# [Work task]
If a line in the records below contains the word "polyline", copy it out.

[Items from a data source]

------------

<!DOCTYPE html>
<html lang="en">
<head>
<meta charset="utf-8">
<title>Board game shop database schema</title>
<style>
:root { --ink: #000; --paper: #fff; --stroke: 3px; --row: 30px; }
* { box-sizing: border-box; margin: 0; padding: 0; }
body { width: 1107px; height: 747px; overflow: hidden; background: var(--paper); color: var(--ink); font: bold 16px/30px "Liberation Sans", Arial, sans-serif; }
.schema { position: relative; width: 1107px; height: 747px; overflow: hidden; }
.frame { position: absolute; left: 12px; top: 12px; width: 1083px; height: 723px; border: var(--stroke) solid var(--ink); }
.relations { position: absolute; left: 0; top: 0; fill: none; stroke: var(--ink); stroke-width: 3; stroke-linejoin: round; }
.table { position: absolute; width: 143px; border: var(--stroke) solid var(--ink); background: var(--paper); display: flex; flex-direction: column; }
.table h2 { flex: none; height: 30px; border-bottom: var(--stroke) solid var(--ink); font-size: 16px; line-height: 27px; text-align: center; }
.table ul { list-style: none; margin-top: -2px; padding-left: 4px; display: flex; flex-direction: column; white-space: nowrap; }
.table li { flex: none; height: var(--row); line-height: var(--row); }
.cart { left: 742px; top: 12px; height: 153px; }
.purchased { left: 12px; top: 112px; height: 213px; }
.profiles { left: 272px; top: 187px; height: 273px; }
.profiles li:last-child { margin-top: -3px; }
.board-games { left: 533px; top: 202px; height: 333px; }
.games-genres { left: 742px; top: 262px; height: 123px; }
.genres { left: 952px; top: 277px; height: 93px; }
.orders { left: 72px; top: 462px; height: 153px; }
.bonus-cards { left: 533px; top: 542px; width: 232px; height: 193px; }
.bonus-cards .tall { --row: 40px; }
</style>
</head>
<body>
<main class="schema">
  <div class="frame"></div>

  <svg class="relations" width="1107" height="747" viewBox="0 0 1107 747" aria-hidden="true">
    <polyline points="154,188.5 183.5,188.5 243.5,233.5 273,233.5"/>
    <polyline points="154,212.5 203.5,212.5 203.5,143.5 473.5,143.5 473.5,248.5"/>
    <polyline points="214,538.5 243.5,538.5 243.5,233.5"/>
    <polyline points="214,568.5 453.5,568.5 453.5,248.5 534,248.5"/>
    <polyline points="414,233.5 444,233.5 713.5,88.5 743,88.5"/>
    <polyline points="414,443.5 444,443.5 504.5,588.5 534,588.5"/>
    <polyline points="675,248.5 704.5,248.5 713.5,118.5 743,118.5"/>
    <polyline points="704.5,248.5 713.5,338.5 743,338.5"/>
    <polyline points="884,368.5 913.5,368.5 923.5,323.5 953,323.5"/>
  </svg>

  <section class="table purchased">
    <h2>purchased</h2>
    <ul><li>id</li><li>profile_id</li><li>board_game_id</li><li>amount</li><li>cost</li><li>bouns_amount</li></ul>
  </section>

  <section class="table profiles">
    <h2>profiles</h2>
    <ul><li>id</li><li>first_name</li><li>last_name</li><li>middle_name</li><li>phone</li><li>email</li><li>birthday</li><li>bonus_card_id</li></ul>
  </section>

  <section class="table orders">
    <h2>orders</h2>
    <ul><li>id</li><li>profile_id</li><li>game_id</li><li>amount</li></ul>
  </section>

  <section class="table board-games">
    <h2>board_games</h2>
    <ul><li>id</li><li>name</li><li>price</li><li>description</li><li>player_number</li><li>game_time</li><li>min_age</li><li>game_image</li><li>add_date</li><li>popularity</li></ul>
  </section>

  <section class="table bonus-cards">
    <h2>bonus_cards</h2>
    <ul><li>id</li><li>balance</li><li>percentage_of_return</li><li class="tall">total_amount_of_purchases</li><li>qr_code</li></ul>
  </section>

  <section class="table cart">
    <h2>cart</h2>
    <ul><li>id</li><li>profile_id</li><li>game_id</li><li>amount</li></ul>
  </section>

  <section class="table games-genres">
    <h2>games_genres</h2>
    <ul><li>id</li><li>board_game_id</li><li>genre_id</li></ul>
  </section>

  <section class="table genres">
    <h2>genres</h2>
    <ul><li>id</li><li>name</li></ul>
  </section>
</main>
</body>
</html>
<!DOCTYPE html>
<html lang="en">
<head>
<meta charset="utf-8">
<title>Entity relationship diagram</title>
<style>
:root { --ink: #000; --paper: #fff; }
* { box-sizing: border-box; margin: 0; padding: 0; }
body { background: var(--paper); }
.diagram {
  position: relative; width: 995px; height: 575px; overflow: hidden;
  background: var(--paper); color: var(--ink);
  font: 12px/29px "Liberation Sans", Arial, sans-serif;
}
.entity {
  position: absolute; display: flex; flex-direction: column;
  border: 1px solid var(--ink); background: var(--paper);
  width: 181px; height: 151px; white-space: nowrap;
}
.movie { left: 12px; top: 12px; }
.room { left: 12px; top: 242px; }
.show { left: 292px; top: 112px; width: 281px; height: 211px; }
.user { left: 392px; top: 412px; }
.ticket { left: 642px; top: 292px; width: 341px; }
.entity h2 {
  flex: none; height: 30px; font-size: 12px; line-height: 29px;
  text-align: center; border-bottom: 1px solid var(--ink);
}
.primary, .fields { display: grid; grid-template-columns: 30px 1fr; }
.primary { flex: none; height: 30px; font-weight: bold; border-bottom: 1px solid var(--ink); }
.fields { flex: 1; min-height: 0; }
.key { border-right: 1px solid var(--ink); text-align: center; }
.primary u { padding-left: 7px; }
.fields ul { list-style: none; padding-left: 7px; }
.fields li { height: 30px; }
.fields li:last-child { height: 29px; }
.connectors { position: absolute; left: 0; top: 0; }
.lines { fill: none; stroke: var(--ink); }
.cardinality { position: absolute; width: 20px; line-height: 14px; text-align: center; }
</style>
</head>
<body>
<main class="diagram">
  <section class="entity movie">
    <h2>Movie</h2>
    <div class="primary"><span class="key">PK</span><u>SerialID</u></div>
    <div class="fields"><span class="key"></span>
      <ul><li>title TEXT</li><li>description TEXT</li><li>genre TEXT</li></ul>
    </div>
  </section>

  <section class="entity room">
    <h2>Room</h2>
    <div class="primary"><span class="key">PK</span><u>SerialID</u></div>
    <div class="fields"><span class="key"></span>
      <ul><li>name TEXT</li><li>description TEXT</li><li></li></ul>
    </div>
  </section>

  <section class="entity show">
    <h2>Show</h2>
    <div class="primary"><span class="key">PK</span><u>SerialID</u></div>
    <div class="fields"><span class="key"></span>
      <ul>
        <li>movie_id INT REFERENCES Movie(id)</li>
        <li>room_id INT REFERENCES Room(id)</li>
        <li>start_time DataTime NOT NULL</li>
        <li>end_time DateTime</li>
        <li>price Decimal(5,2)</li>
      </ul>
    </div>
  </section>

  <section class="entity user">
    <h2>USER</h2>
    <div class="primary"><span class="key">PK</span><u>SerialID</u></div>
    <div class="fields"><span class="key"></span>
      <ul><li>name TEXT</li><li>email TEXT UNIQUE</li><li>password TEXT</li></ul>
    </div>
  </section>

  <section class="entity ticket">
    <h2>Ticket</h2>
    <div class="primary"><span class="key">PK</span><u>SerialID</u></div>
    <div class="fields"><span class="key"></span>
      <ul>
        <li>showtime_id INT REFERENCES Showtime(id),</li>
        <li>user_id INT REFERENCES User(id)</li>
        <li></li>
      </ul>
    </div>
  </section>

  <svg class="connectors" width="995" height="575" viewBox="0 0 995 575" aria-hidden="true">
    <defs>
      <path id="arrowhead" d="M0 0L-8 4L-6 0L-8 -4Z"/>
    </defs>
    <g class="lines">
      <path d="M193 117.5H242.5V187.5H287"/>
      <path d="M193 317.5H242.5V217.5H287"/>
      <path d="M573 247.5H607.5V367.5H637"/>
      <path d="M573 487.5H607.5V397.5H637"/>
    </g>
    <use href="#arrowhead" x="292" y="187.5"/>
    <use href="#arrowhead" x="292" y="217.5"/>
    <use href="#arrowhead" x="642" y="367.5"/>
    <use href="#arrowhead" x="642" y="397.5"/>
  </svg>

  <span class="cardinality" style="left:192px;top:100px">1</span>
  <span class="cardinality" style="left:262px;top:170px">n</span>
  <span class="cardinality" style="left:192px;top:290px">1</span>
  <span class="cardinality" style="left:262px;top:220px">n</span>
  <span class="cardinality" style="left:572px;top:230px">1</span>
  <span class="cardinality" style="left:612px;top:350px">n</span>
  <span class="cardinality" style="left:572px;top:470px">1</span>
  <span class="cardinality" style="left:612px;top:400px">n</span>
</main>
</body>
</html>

------------

# [Solved exercise]
    <polyline points="154,188.5 183.5,188.5 243.5,233.5 273,233.5"/>
    <polyline points="154,212.5 203.5,212.5 203.5,143.5 473.5,143.5 473.5,248.5"/>
    <polyline points="214,538.5 243.5,538.5 243.5,233.5"/>
    <polyline points="214,568.5 453.5,568.5 453.5,248.5 534,248.5"/>
    <polyline points="414,233.5 444,233.5 713.5,88.5 743,88.5"/>
    <polyline points="414,443.5 444,443.5 504.5,588.5 534,588.5"/>
    <polyline points="675,248.5 704.5,248.5 713.5,118.5 743,118.5"/>
    <polyline points="704.5,248.5 713.5,338.5 743,338.5"/>
    <polyline points="884,368.5 913.5,368.5 923.5,323.5 953,323.5"/>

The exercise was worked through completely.